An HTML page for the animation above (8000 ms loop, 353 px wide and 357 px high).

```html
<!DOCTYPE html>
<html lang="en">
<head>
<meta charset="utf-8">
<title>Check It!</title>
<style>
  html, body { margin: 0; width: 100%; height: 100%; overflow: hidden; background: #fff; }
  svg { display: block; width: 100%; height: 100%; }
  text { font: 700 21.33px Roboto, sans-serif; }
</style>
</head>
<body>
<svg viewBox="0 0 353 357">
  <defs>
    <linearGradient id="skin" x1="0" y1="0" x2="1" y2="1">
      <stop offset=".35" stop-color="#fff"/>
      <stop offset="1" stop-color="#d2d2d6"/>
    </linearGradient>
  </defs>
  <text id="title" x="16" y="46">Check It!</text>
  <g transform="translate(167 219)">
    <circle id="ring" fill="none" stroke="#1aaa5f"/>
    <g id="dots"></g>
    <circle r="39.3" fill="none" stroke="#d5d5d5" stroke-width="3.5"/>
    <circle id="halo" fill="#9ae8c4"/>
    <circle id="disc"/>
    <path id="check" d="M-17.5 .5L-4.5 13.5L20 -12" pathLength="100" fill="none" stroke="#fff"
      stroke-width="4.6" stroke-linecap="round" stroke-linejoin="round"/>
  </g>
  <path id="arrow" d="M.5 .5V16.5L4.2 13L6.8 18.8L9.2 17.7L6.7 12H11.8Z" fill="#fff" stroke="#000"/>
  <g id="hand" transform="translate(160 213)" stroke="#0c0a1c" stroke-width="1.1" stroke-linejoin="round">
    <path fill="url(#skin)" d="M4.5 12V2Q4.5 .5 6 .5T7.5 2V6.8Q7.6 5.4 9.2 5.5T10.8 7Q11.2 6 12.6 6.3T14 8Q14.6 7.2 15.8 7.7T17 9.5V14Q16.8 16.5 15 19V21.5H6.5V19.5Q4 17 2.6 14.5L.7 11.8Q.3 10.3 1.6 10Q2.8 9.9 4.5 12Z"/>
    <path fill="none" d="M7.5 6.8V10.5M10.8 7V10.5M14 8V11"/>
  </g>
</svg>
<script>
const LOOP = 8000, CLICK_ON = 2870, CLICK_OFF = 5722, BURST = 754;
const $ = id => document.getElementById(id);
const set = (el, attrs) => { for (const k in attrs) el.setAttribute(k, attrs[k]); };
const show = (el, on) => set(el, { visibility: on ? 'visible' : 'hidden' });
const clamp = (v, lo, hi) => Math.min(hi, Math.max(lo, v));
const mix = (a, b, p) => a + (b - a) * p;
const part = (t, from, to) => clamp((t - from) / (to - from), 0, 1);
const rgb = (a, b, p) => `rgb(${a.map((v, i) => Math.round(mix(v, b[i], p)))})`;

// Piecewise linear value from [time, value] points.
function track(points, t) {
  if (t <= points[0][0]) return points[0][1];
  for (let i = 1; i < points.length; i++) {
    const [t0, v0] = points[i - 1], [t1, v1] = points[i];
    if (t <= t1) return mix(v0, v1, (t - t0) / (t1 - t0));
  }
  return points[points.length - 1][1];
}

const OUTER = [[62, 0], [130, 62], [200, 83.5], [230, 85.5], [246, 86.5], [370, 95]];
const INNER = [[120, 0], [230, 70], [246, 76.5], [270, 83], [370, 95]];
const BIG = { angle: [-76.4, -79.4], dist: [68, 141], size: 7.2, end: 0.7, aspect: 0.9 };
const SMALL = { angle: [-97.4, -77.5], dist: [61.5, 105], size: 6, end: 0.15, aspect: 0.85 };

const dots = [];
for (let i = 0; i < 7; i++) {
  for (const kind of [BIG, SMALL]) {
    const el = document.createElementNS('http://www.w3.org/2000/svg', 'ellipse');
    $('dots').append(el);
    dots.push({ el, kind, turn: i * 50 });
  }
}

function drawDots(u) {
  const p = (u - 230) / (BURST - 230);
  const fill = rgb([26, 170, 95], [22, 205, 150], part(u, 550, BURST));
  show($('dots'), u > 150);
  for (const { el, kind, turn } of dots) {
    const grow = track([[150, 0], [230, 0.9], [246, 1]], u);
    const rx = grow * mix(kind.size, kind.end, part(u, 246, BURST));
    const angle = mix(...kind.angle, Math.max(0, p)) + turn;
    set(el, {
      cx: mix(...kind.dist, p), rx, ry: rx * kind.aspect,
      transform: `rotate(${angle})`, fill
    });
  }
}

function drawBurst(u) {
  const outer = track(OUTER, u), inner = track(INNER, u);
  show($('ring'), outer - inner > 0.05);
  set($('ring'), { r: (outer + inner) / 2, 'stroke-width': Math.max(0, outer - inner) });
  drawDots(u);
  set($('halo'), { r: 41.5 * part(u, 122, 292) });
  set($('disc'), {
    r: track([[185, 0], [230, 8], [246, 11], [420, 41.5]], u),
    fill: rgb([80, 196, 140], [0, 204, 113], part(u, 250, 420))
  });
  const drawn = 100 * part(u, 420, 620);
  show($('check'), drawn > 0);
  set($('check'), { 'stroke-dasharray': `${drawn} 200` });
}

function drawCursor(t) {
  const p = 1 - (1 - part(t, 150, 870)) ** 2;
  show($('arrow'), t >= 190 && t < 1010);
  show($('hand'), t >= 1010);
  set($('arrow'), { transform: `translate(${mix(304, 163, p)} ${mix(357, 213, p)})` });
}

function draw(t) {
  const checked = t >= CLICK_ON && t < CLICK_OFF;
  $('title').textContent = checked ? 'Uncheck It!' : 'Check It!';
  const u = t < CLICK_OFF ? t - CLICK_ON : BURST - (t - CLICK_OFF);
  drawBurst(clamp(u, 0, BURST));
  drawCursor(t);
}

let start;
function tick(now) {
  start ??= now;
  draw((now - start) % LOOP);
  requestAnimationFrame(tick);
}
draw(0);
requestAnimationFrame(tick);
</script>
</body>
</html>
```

WHAT YOU NEED TO DO >> The lines above should be printed again, exactly as they are.

ANSWER SECTION >>
An HTML page for the animation above (8000 ms loop, 353 px wide and 357 px high).

```html
<!DOCTYPE html>
<html lang="en">
<head>
<meta charset="utf-8">
<title>Check It!</title>
<style>
  html, body { margin: 0; width: 100%; height: 100%; overflow: hidden; background: #fff; }
  svg { display: block; width: 100%; height: 100%; }
  text { font: 700 21.33px Roboto, sans-serif; }
</style>
</head>
<body>
<svg viewBox="0 0 353 357">
  <defs>
    <linearGradient id="skin" x1="0" y1="0" x2="1" y2="1">
      <stop offset=".35" stop-color="#fff"/>
      <stop offset="1" stop-color="#d2d2d6"/>
    </linearGradient>
  </defs>
  <text id="title" x="16" y="46">Check It!</text>
  <g transform="translate(167 219)">
    <circle id="ring" fill="none" stroke="#1aaa5f"/>
    <g id="dots"></g>
    <circle r="39.3" fill="none" stroke="#d5d5d5" stroke-width="3.5"/>
    <circle id="halo" fill="#9ae8c4"/>
    <circle id="disc"/>
    <path id="check" d="M-17.5 .5L-4.5 13.5L20 -12" pathLength="100" fill="none" stroke="#fff"
      stroke-width="4.6" stroke-linecap="round" stroke-linejoin="round"/>
  </g>
  <path id="arrow" d="M.5 .5V16.5L4.2 13L6.8 18.8L9.2 17.7L6.7 12H11.8Z" fill="#fff" stroke="#000"/>
  <g id="hand" transform="translate(160 213)" stroke="#0c0a1c" stroke-width="1.1" stroke-linejoin="round">
    <path fill="url(#skin)" d="M4.5 12V2Q4.5 .5 6 .5T7.5 2V6.8Q7.6 5.4 9.2 5.5T10.8 7Q11.2 6 12.6 6.3T14 8Q14.6 7.2 15.8 7.7T17 9.5V14Q16.8 16.5 15 19V21.5H6.5V19.5Q4 17 2.6 14.5L.7 11.8Q.3 10.3 1.6 10Q2.8 9.9 4.5 12Z"/>
    <path fill="none" d="M7.5 6.8V10.5M10.8 7V10.5M14 8V11"/>
  </g>
</svg>
<script>
const LOOP = 8000, CLICK_ON = 2870, CLICK_OFF = 5722, BURST = 754;
const $ = id => document.getElementById(id);
const set = (el, attrs) => { for (const k in attrs) el.setAttribute(k, attrs[k]); };
const show = (el, on) => set(el, { visibility: on ? 'visible' : 'hidden' });
const clamp = (v, lo, hi) => Math.min(hi, Math.max(lo, v));
const mix = (a, b, p) => a + (b - a) * p;
const part = (t, from, to) => clamp((t - from) / (to - from), 0, 1);
const rgb = (a, b, p) => `rgb(${a.map((v, i) => Math.round(mix(v, b[i], p)))})`;

// Piecewise linear value from [time, value] points.
function track(points, t) {
  if (t <= points[0][0]) return points[0][1];
  for (let i = 1; i < points.length; i++) {
    const [t0, v0] = points[i - 1], [t1, v1] = points[i];
    if (t <= t1) return mix(v0, v1, (t - t0) / (t1 - t0));
  }
  return points[points.length - 1][1];
}

const OUTER = [[62, 0], [130, 62], [200, 83.5], [230, 85.5], [246, 86.5], [370, 95]];
const INNER = [[120, 0], [230, 70], [246, 76.5], [270, 83], [370, 95]];
const BIG = { angle: [-76.4, -79.4], dist: [68, 141], size: 7.2, end: 0.7, aspect: 0.9 };
const SMALL = { angle: [-97.4, -77.5], dist: [61.5, 105], size: 6, end: 0.15, aspect: 0.85 };

const dots = [];
for (let i = 0; i < 7; i++) {
  for (const kind of [BIG, SMALL]) {
    const el = document.createElementNS('http://www.w3.org/2000/svg', 'ellipse');
    $('dots').append(el);
    dots.push({ el, kind, turn: i * 50 });
  }
}

function drawDots(u) {
  const p = (u - 230) / (BURST - 230);
  const fill = rgb([26, 170, 95], [22, 205, 150], part(u, 550, BURST));
  show($('dots'), u > 150);
  for (const { el, kind, turn } of dots) {
    const grow = track([[150, 0], [230, 0.9], [246, 1]], u);
    const rx = grow * mix(kind.size, kind.end, part(u, 246, BURST));
    const angle = mix(...kind.angle, Math.max(0, p)) + turn;
    set(el, {
      cx: mix(...kind.dist, p), rx, ry: rx * kind.aspect,
      transform: `rotate(${angle})`, fill
    });
  }
}

function drawBurst(u) {
  const outer = track(OUTER, u), inner = track(INNER, u);
  show($('ring'), outer - inner > 0.05);
  set($('ring'), { r: (outer + inner) / 2, 'stroke-width': Math.max(0, outer - inner) });
  drawDots(u);
  set($('halo'), { r: 41.5 * part(u, 122, 292) });
  set($('disc'), {
    r: track([[185, 0], [230, 8], [246, 11], [420, 41.5]], u),
    fill: rgb([80, 196, 140], [0, 204, 113], part(u, 250, 420))
  });
  const drawn = 100 * part(u, 420, 620);
  show($('check'), drawn > 0);
  set($('check'), { 'stroke-dasharray': `${drawn} 200` });
}

function drawCursor(t) {
  const p = 1 - (1 - part(t, 150, 870)) ** 2;
  show($('arrow'), t >= 190 && t < 1010);
  show($('hand'), t >= 1010);
  set($('arrow'), { transform: `translate(${mix(304, 163, p)} ${mix(357, 213, p)})` });
}

function draw(t) {
  const checked = t >= CLICK_ON && t < CLICK_OFF;
  $('title').textContent = checked ? 'Uncheck It!' : 'Check It!';
  const u = t < CLICK_OFF ? t - CLICK_ON : BURST - (t - CLICK_OFF);
  drawBurst(clamp(u, 0, BURST));
  drawCursor(t);
}

let start;
function tick(now) {
  start ??= now;
  draw((now - start) % LOOP);
  requestAnimationFrame(tick);
}
draw(0);
requestAnimationFrame(tick);
</script>
</body>
</html>
```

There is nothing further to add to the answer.